Damien is fairly eccentric. There won't be another Damien and Claude's depends on him and his eccentricity -- another Damien won't be bred in these times, someone so absolutely passionate about food. Yes -- the audience is for the bistro with the open kitchen -- showing off the fashionable trade of cooking -- the popularisation of the chef.

It would be interesting to go around Sydney and look at how many sauces are made with any real preparation and not done at the last moment -- how much real technique is there?

Phillip Searle is incredibly important -- his talents are so far beyond most of his peers that most of them simply don't understand what he is doing. He is working in apparently totally new ways of putting things together and doing things which have never been done. I have watched him produce things which require a craft that most people simply wouldn't bother to put themselves through -- in moulding and setting things in extraordinary shapes. Its more craft than cooking -- some amazing ice creams that involve extreme care in moulding and setting; a brain terrine moulded into a wonderful shape -- it's sculpture, living art. He also produces some stocks with wonderful flavours -- plates food as no one else. He has a great eye he combines art and craft.

I know that his restaurant doesn't work but that is somehow irrelevant to his talent -- it's not an excuse, that's a different problem. He is rather like an artist not appreciated in his own life time but the tragedy is that the food will be gone and thus not appreciated.

His work should be documented; it's as important as recording someone's pots and paintings and sculptures. He is so meticulous in his work and presentation.

What is Berowra's food?

Refinement without refinement meaning over -- refined dishes. I just want to serve people a good meal -- there is nothing precious about how we feel about it.

I am against hosts of flavours together on the plate -- if a dish is something it should only be that and not lots of extraneous flavours.

Why the popularity of the bistro?
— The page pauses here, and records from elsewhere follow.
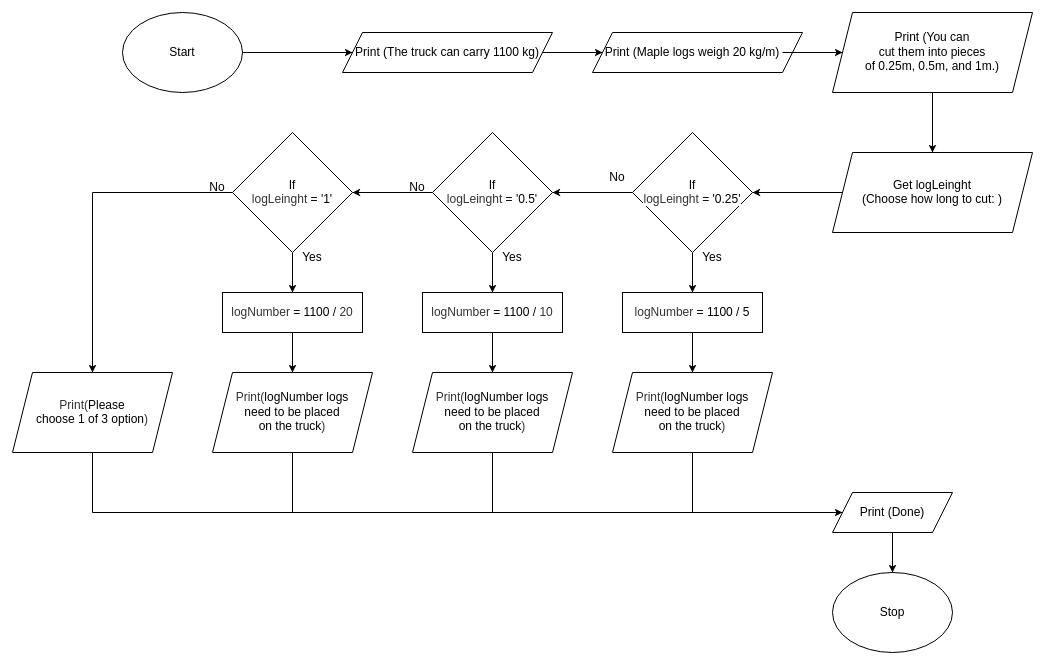
<!DOCTYPE html>
<html lang="en">
<head>
<meta charset="utf-8">
<title>Log loading flowchart</title>
<style>
:root { --paper: #fff; --ink: #000; --soft: #333; }
* { box-sizing: border-box; }
html, body { margin: 0; background: var(--paper); }
body { overflow: hidden; }
.flowchart {
  position: relative; width: 1045px; height: 665px; overflow: hidden;
  background: var(--paper); color: var(--ink);
  font: 12px/14.4px "Liberation Sans", Arial, Helvetica, sans-serif;
}
.shapes { position: absolute; inset: 0; display: block; }
.outline { fill: var(--paper); stroke: var(--ink); }
.connector { fill: none; stroke: var(--ink); }
.node, .branch {
  position: absolute; left: var(--x); top: var(--y);
  display: flex; align-items: center; justify-content: center;
  text-align: center; white-space: nowrap;
}
.node p { margin: 0; }
.terminal { width: 120px; height: 80px; }
.message { width: 210px; height: 40px; }
.prompt { width: 200px; height: 80px; }
.decision { width: 120px; height: 120px; }
.decision mark { background: var(--paper); color: inherit; }
.process { width: 140px; height: 40px; }
.result { width: 160px; height: 80px; }
.done { width: 120px; height: 40px; }
.branch { width: 40px; height: 20px; }
.soft { color: var(--soft); }
</style>
</head>
<body>
<main class="flowchart">
  <svg class="shapes" width="1045" height="665" viewBox="0 0 1045 665" aria-hidden="true">
    <defs>
      <marker id="arrow" markerUnits="userSpaceOnUse" markerWidth="10" markerHeight="8" refX="8" refY="4" orient="auto">
        <path d="M8 4L0 8L2 4L0 0Z"/>
      </marker>
      <polygon id="diamond" points="60,0 120,60 60,120 0,60"/>
      <rect id="process" width="140" height="40"/>
      <polygon id="result" points="0,80 20,0 160,0 140,80"/>
      <polygon id="message" points="0,40 20,0 210,0 190,40"/>
      <polygon id="prompt" points="0,80 20,0 200,0 180,80"/>
      <ellipse id="terminal" cx="60" cy="40" rx="60" ry="40"/>
    </defs>
    <g transform="translate(.5 .5)">
      <g class="outline">
        <use href="#terminal" x="122" y="12"/>
        <use href="#message" x="342" y="32"/>
        <use href="#message" x="592" y="32"/>
        <use href="#prompt" x="832" y="12"/>
        <use href="#prompt" x="832" y="152"/>
        <use href="#diamond" x="632" y="132"/>
        <use href="#diamond" x="432" y="132"/>
        <use href="#diamond" x="232" y="132"/>
        <use href="#process" x="222" y="292"/>
        <use href="#process" x="422" y="292"/>
        <use href="#process" x="622" y="292"/>
        <use href="#result" x="12" y="372"/>
        <use href="#result" x="212" y="372"/>
        <use href="#result" x="412" y="372"/>
        <use href="#result" x="612" y="372"/>
        <polygon points="832,532 852,492 952,492 932,532"/>
        <use href="#terminal" x="832" y="572"/>
      </g>
      <g class="connector">
        <g marker-end="url(#arrow)">
          <path marker-end="url(#arrow)" d="M242 52H352"/>
          <path marker-end="url(#arrow)" d="M542 52H602"/>
          <path marker-end="url(#arrow)" d="M782 52H842"/>
          <path marker-end="url(#arrow)" d="M932 92V152"/>
          <path marker-end="url(#arrow)" d="M842 192H752"/>
          <path marker-end="url(#arrow)" d="M632 192H552"/>
          <path marker-end="url(#arrow)" d="M432 192H352"/>
          <path marker-end="url(#arrow)" d="M232 192H92V372"/>
          <path marker-end="url(#arrow)" d="M292 252V292"/>
          <path marker-end="url(#arrow)" d="M492 252V292"/>
          <path marker-end="url(#arrow)" d="M692 252V292"/>
          <path marker-end="url(#arrow)" d="M292 332V372"/>
          <path marker-end="url(#arrow)" d="M492 332V372"/>
          <path marker-end="url(#arrow)" d="M692 332V372"/>
          <path marker-end="url(#arrow)" d="M92 452V512H842"/>
          <path marker-end="url(#arrow)" d="M892 532V572"/>
        </g>
        <path d="M292 452V512M492 452V512M692 452V512"/>
      </g>
    </g>
  </svg>

  <div class="node terminal" style="--x:122px;--y:12px"><p>Start</p></div>
  <div class="node message" style="--x:342px;--y:32px"><p>Print (The truck can carry 1100 kg)</p></div>
  <div class="node message" style="--x:587px;--y:32px"><p>Print (Maple logs weigh 20 kg/m)</p></div>
  <div class="node prompt" style="--x:832px;--y:12px"><p>Print (You can<br>cut them into pieces<br>of 0.25m, 0.5m, and 1m.)</p></div>
  <div class="node prompt" style="--x:832px;--y:152px"><p>Get logLeinght<br>(Choose how long to cut: )</p></div>

  <div class="node decision" style="--x:632px;--y:132px"><p>If<br><mark><span class="soft">logLeinght</span> = '0.25'</mark></p></div>
  <div class="node decision" style="--x:432px;--y:132px"><p>If<br><mark><span class="soft">logLeinght</span> = '0.5'</mark></p></div>
  <div class="node decision" style="--x:232px;--y:132px"><p>If<br><mark><span class="soft">logLeinght</span> = '1'</mark></p></div>

  <span class="branch" style="--x:597px;--y:167px">No</span>
  <span class="branch" style="--x:397px;--y:177px">No</span>
  <span class="branch" style="--x:197px;--y:177px">No</span>
  <span class="branch" style="--x:292px;--y:247px">Yes</span>
  <span class="branch" style="--x:492px;--y:247px">Yes</span>
  <span class="branch" style="--x:692px;--y:247px">Yes</span>

  <div class="node process" style="--x:222px;--y:292px"><p><span class="soft">logNumber</span> = 1100 / <span class="soft">20</span></p></div>
  <div class="node process" style="--x:422px;--y:292px"><p><span class="soft">logNumber</span> = 1100 / <span class="soft">10</span></p></div>
  <div class="node process" style="--x:622px;--y:292px"><p><span class="soft">logNumber</span> = 1100 / 5</p></div>

  <div class="node result" style="--x:12px;--y:372px"><p><span class="soft">Print(</span>Please<br>choose 1 of 3 option<span class="soft">)</span></p></div>
  <div class="node result" style="--x:212px;--y:372px"><p><span class="soft">Print(</span>logNumber logs<br>need to be placed<br>on the truck<span class="soft">)</span></p></div>
  <div class="node result" style="--x:412px;--y:372px"><p><span class="soft">Print(</span>logNumber logs<br>need to be placed<br>on the truck<span class="soft">)</span></p></div>
  <div class="node result" style="--x:612px;--y:372px"><p><span class="soft">Print(</span>logNumber logs<br>need to be placed<br>on the truck<span class="soft">)</span></p></div>

  <div class="node done" style="--x:832px;--y:492px"><p>Print (Done)</p></div>
  <div class="node terminal" style="--x:832px;--y:572px"><p>Stop</p></div>
</main>
</body>
</html>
If you took say 35 ingredients (the trendy list) and did a mathematical calculation of various combinations and possibilities; you could say come up with 70 dishes without thinking about why you should be putting certain things together. There is no feeling or rationale except perhaps that the cook has been to San Francisco and heard about these things and so off they go with it -- because it seems a fashionable idea.

I want food to be intelligent and there are not many who want to give it that thought.

Due to the fashionable rise of cooking as a career without any training behind it and due, in some part, to yuppie life style -- the food writers really only reflect the way the public want to dine -- it's fairly superficial.

There are lots of kids who really want to learn properly and are interested in the intelligent approach but there is a dearth of people able to teach them so they drift into pubs and trendy bistros and that's all they can get taught because there are not enough real cooks to teach them. It's very sad.

Gay and Janni left Berowra Waters at the end of 1994 and took up residence in the Bennelong Restaurant in the Sydney Opera House in 1995. It is Australia's most prestigous restaurant location. Here they provided some of Australia's very best food. Unfortunately, they seem to have fallen foul of Sydney food politics being awarded a derisory two hats in the 1997 Sydney Morning Herald Good Food Guide. The food is worth far more than that!

Janni and Gay parted company towards the end of 1997 when Janni left Bennelong to start his own restaurant, MG Garage. Gay has left Bennelong, and the restaurant is now closed (June 1998). Today, April 2001, Gay lives in the McLarenvale near Adelaide Suth Australia.

MG Garage is open for lunch and dinner 7 days. Bookings +61 (2) 9383 9383.


Mietta O'Donnell
February 1991
Updated December 1996 and April 2001
©Mietta's 1996